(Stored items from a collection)
====

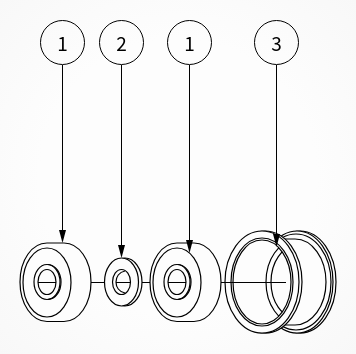
<!DOCTYPE html>
<html lang="en">
<head>
<meta charset="utf-8">
<title>Exploded view of a bearing assembly</title>
<style>
:root { --paper: #fdfdfd; --edge: #f8f8f8; --part: #fdfdfd; --ink: #000; }
* { box-sizing: border-box; }
html, body { margin: 0; overflow: hidden; }
.diagram {
  position: relative; width: 356px; height: 354px; overflow: hidden;
  background: radial-gradient(circle, var(--paper) 55%, var(--edge) 100%);
  color: var(--ink);
}
.assembly { position: absolute; inset: 0; display: block; fill: none; stroke: var(--ink); stroke-width: 1.2; }
.solid { fill: var(--part); }
.arrow { fill: var(--ink); stroke: none; }
.leaders, .axis { stroke-width: 1; }
.balloon {
  position: absolute; top: 20px; width: 45px; height: 45px;
  display: flex; align-items: center; justify-content: center;
  border: 1px solid var(--ink); border-radius: 50%;
  font: 19px/1 "Noto Sans CJK JP", "Noto Sans", sans-serif;
}
.balloon-bearing-left { left: 40px; }
.balloon-spacer { left: 99px; }
.balloon-bearing-right { left: 167px; }
.balloon-pulley { left: 254px; }
</style>
</head>
<body>
<main class="diagram">
  <svg class="assembly" width="356" height="354" viewBox="0 0 356 354" role="img" aria-label="Two bearings, a spacer and a flanged pulley along one axis">
    <defs>
      <g id="bearing">
        <path class="solid" d="M47 243H64C79 243 91 260 91 282S79 321.500 64 321.500H47C32 321.500 20 304 20 282S32 243 47 243Z"/>
        <ellipse cx="47" cy="282.500" rx="24" ry="34.500"/>
        <ellipse cx="47" cy="282" rx="13" ry="17.500"/>
        <path d="M48 264.500C56 265 61 273 61 282S56 299 48 299.500"/>
        <ellipse cx="47" cy="282" rx="9" ry="12.500"/>
      </g>
      <path id="arrowhead" class="arrow" d="M0 0L-3.500 -13H3.500Z"/>
      <clipPath id="pulley-bore"><ellipse cx="262" cy="282" rx="29" ry="42"/></clipPath>
    </defs>

    <g id="pulley">
      <g id="rear-flange">
        <ellipse class="solid" cx="300" cy="282" rx="36" ry="51"/>
        <ellipse class="solid" cx="297" cy="282" rx="36" ry="51"/>
        <ellipse cx="296" cy="282" rx="35" ry="48"/>
      </g>
      <path id="barrel" class="solid" d="M263 239H295A31 43 0 0 1 295 325H263Z"/>
      <g id="front-flange">
        <ellipse class="solid" cx="265" cy="282" rx="37" ry="51"/>
        <ellipse class="solid" cx="262" cy="282" rx="37" ry="51"/>
        <ellipse cx="262" cy="282" rx="31" ry="44"/>
        <ellipse class="solid" cx="262" cy="282" rx="29" ry="42"/>
      </g>
      <g clip-path="url(#pulley-bore)">
        <ellipse cx="295" cy="282" rx="29" ry="41"/>
        <ellipse cx="296" cy="282" rx="25" ry="36"/>
      </g>
    </g>

    <use href="#bearing"/>
    <use href="#bearing" x="130"/>

    <g id="spacer">
      <ellipse class="solid" cx="125" cy="282" rx="17" ry="24"/>
      <ellipse class="solid" cx="121.500" cy="282" rx="17" ry="24"/>
      <ellipse cx="121.500" cy="282" rx="9" ry="12.500"/>
      <path d="M125 271C119 272 116 277 116 282S119 292 125 293"/>
    </g>

    <path class="axis" d="M38 282.500H56M91 282.500H104M116 282.500H130M142 282.500H150M168 282.500H186M221 282.500H286"/>

    <g class="leaders">
      <path d="M62.500 65V232M121.500 65V247M189.500 65V242M276.500 65V236"/>
      <use href="#arrowhead" x="62.500" y="243"/>
      <use href="#arrowhead" x="121.500" y="258"/>
      <use href="#arrowhead" x="189.500" y="253"/>
      <use href="#arrowhead" x="276.500" y="247"/>
    </g>
  </svg>

  <span class="balloon balloon-bearing-left">1</span>
  <span class="balloon balloon-spacer">2</span>
  <span class="balloon balloon-bearing-right">1</span>
  <span class="balloon balloon-pulley">3</span>
</main>
</body>
</html>
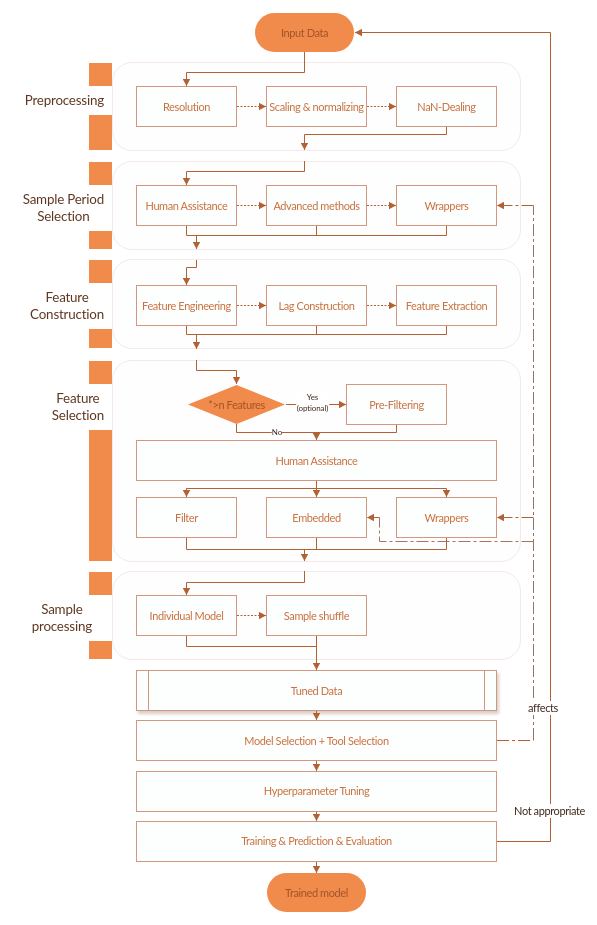
<!DOCTYPE html>
<html lang="en">
<head>
<meta charset="utf-8">
<title>Model training workflow</title>
<style>
:root {
  --orange: #f08b4b;
  --line: #b06235;
  --node-border: #d3967f;
  --node-text: #c9703d;
  --terminal-text: #a2532a;
  --label: #5f3721;
  --note: #40281b;
  --panel-border: #f4e9e8;
  --paper: #ffffff;
}
* { box-sizing: border-box; }
html, body { margin: 0; }
body {
  width: 597px; height: 925px; overflow: hidden; background: var(--paper);
  font: 11px/14px Lato, "Open Sans", sans-serif; letter-spacing: -0.4px;
}
.workflow { position: relative; width: 597px; height: 925px; overflow: hidden; }
.terminal {
  position: absolute; width: 99px; height: 39px; border-radius: 20px;
  display: flex; align-items: center; justify-content: center;
  background: var(--orange); color: var(--terminal-text);
}
.terminal.start { left: 255px; top: 13px; }
.terminal.end { left: 267px; top: 873px; }

.stage { position: absolute; left: 0; width: 521px; display: flex; }
.preprocessing { top: 62px; height: 89px; }
.period { top: 161px; height: 89px; }
.construction { top: 259px; height: 90px; }
.selection { top: 360px; height: 202px; }
.processing { top: 571px; height: 89px; }

.rail { width: 112px; padding: 1px 0; display: flex; flex-direction: column; align-items: flex-end; }
.bar { width: 23px; height: 23px; background: var(--orange); }
.bar.lower { height: auto; flex: 1; }
.rail h2 {
  margin: 0; height: 46px; padding-right: 8px; display: flex; align-items: center;
  font-size: 13.4px; line-height: 17px; font-weight: 400; letter-spacing: -0.2px;
  text-align: center; color: var(--label); white-space: nowrap;
}
.preprocessing h2 { height: 29px; padding-bottom: 1px; }
.processing h2 { padding-right: 20px; }

.panel { width: 409px; padding: 23px; border: 1px solid var(--panel-border); border-radius: 20px; background: #fefefe; }
.construction .panel { padding-top: 25px; }
.row { display: flex; gap: 29px; }
.node {
  flex: none; width: 101px; height: 41px; display: flex; align-items: center; justify-content: center;
  border: 1px solid var(--node-border); background: #fdfefe; color: var(--node-text); white-space: nowrap;
}
.node.wide { width: 361px; margin: 15px 0 16px; }
.row.branch { padding-left: 51px; gap: 60px; }
.decision { position: relative; width: 99px; height: 41px; display: flex; align-items: center; justify-content: center; color: var(--terminal-text); }
.decision svg { position: absolute; left: 0; top: 0; }
.decision span { position: relative; }

.pipeline { position: absolute; left: 136px; top: 670px; height: 192px; display: flex; flex-direction: column; justify-content: space-between; }
.pipeline .node { width: 361px; }
.pipeline .tuned { position: relative; box-shadow: 2px 3px 3px #d9cdc8; }
.tuned::before { content: ""; position: absolute; inset: 0 11px; border: solid var(--node-border); border-width: 0 1px; }

.connectors { position: absolute; left: 0; top: 0; pointer-events: none; }
.note { position: absolute; transform: translate(-50%, -50%); color: var(--note); background: var(--paper); text-align: center; white-space: nowrap; }
.note.small { font-size: 8px; line-height: 11px; letter-spacing: -0.1px; }
.yes { left: 312.5px; top: 403px; padding: 0 1px; }
.no { left: 277px; top: 432px; }
.affects { left: 543px; top: 708px; }
.retry { left: 549.5px; top: 811px; }
</style>
</head>
<body>
<main class="workflow">
  <div class="terminal start">Input Data</div>

  <section class="stage preprocessing">
    <div class="rail"><i class="bar"></i><h2>Preprocessing</h2><i class="bar lower"></i></div>
    <div class="panel"><div class="row">
      <div class="node">Resolution</div><div class="node">Scaling &amp; normalizing</div><div class="node">NaN-Dealing</div>
    </div></div>
  </section>

  <section class="stage period">
    <div class="rail"><i class="bar"></i><h2>Sample Period<br>Selection</h2><i class="bar lower"></i></div>
    <div class="panel"><div class="row">
      <div class="node">Human Assistance</div><div class="node">Advanced methods</div><div class="node">Wrappers</div>
    </div></div>
  </section>

  <section class="stage construction">
    <div class="rail"><i class="bar"></i><h2>Feature<br>Construction</h2><i class="bar lower"></i></div>
    <div class="panel"><div class="row">
      <div class="node">Feature Engineering</div><div class="node">Lag Construction</div><div class="node">Feature Extraction</div>
    </div></div>
  </section>

  <section class="stage selection">
    <div class="rail"><i class="bar"></i><h2>Feature<br>Selection</h2><i class="bar lower"></i></div>
    <div class="panel">
      <div class="row branch">
        <div class="decision">
          <svg width="99" height="41" aria-hidden="true"><polygon points="1,20.5 49.5,1 98,20.5 49.5,40" fill="#f08b4b"/></svg>
          <span>*&gt;n Features</span>
        </div>
        <div class="node">Pre-Filtering</div>
      </div>
      <div class="node wide">Human Assistance</div>
      <div class="row">
        <div class="node">Filter</div><div class="node">Embedded</div><div class="node">Wrappers</div>
      </div>
    </div>
  </section>

  <section class="stage processing">
    <div class="rail"><i class="bar"></i><h2>Sample<br>processing</h2><i class="bar lower"></i></div>
    <div class="panel"><div class="row">
      <div class="node">Individual Model</div><div class="node">Sample shuffle</div>
    </div></div>
  </section>

  <section class="pipeline">
    <div class="node tuned">Tuned Data</div>
    <div class="node">Model Selection + Tool Selection</div>
    <div class="node">Hyperparameter Tuning</div>
    <div class="node">Training &amp; Prediction &amp; Evaluation</div>
  </section>

  <div class="terminal end">Trained model</div>

  <svg class="connectors" width="597" height="925" viewBox="0 0 597 925" fill="none" stroke="#b06235" aria-hidden="true">
    <defs>
      <marker id="arrow" markerUnits="userSpaceOnUse" markerWidth="8" markerHeight="8" refX="7" refY="4" orient="auto">
        <path d="M0 0.3 L7 4 L0 7.7Z" fill="#b06235" stroke="none"/>
      </marker>
      <path id="step" d="M237 0H266" stroke-dasharray="2 1.5" marker-end="url(#arrow)"/>
    </defs>

    <g class="entry-arrows" marker-end="url(#arrow)">
      <path d="M304.5 52V72.5H186.5V86"/>
      <path d="M304.5 161V171.5H186.5V185"/>
      <path d="M196.5 260V267.5H186.5V285"/>
      <path d="M196.5 360V370.5H236.5V384"/>
      <path d="M304.5 571V582.5H186.5V595"/>
    </g>

    <g class="step-arrows">
      <use href="#step" y="106.5"/><use href="#step" x="130" y="106.5"/>
      <use href="#step" y="205.5"/><use href="#step" x="130" y="205.5"/>
      <use href="#step" y="305.5"/><use href="#step" x="130" y="305.5"/>
      <use href="#step" y="615.5"/>
    </g>

    <g class="exit-arrows">
      <path d="M446.5 127V134.5H304.5V150" marker-end="url(#arrow)"/>
      <path d="M186.5 226V235.5H446.5V226M316.5 226V235.5"/>
      <path d="M196.5 235.5V249" marker-end="url(#arrow)"/>
      <path d="M186.5 326V334.5H446.5V326M316.5 326V334.5"/>
      <path d="M196.5 334.5V349" marker-end="url(#arrow)"/>
      <path d="M186.5 538V549.5H446.5V538M316.5 538V549.5"/>
      <path d="M304.5 549.5V561" marker-end="url(#arrow)"/>
      <path d="M186.5 636V646.5H316.5"/>
      <path d="M316.5 636V670" marker-end="url(#arrow)"/>
    </g>

    <g class="selection-arrows">
      <path d="M286 404.5H346" marker-end="url(#arrow)"/>
      <path d="M236.5 424V432.5H396.5V425"/>
      <path d="M316.5 432.5V440" marker-end="url(#arrow)"/>
      <path d="M316.5 481V497" marker-end="url(#arrow)"/>
      <path d="M316.5 488.5H186.5V497" marker-end="url(#arrow)"/>
      <path d="M316.5 488.5H446.5V497" marker-end="url(#arrow)"/>
    </g>

    <g class="pipeline-arrows" marker-end="url(#arrow)">
      <path d="M316.5 711V720"/>
      <path d="M316.5 761V771"/>
      <path d="M316.5 812V821"/>
      <path d="M316.5 862V873"/>
    </g>

    <g class="influence-arrows" stroke-dasharray="12 3 3 3">
      <path d="M497 740.5H533.5"/>
      <path d="M533.5 740V205.5" stroke="#927469"/>
      <path d="M533.5 205.5H497" marker-end="url(#arrow)"/>
      <path d="M533.5 517.5H497" marker-end="url(#arrow)"/>
      <path d="M533.5 541.5H379.5V517.5" stroke="#a87561"/>
      <path d="M379.5 517.5H367" marker-end="url(#arrow)"/>
    </g>

    <path class="retry-arrow" d="M497 841.5H550.5V32.5H355" marker-end="url(#arrow)"/>
  </svg>

  <div class="note small yes">Yes<br>(optional)</div>
  <div class="note small no">No</div>
  <div class="note affects">affects</div>
  <div class="note retry">Not appropriate</div>
</main>
</body>
</html>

====

* WHAT YOU SHOULD DO
The word "body": say how many lines of the records hold it, and give nothing but the number.

* OUTPUT FOR THIS TASK
7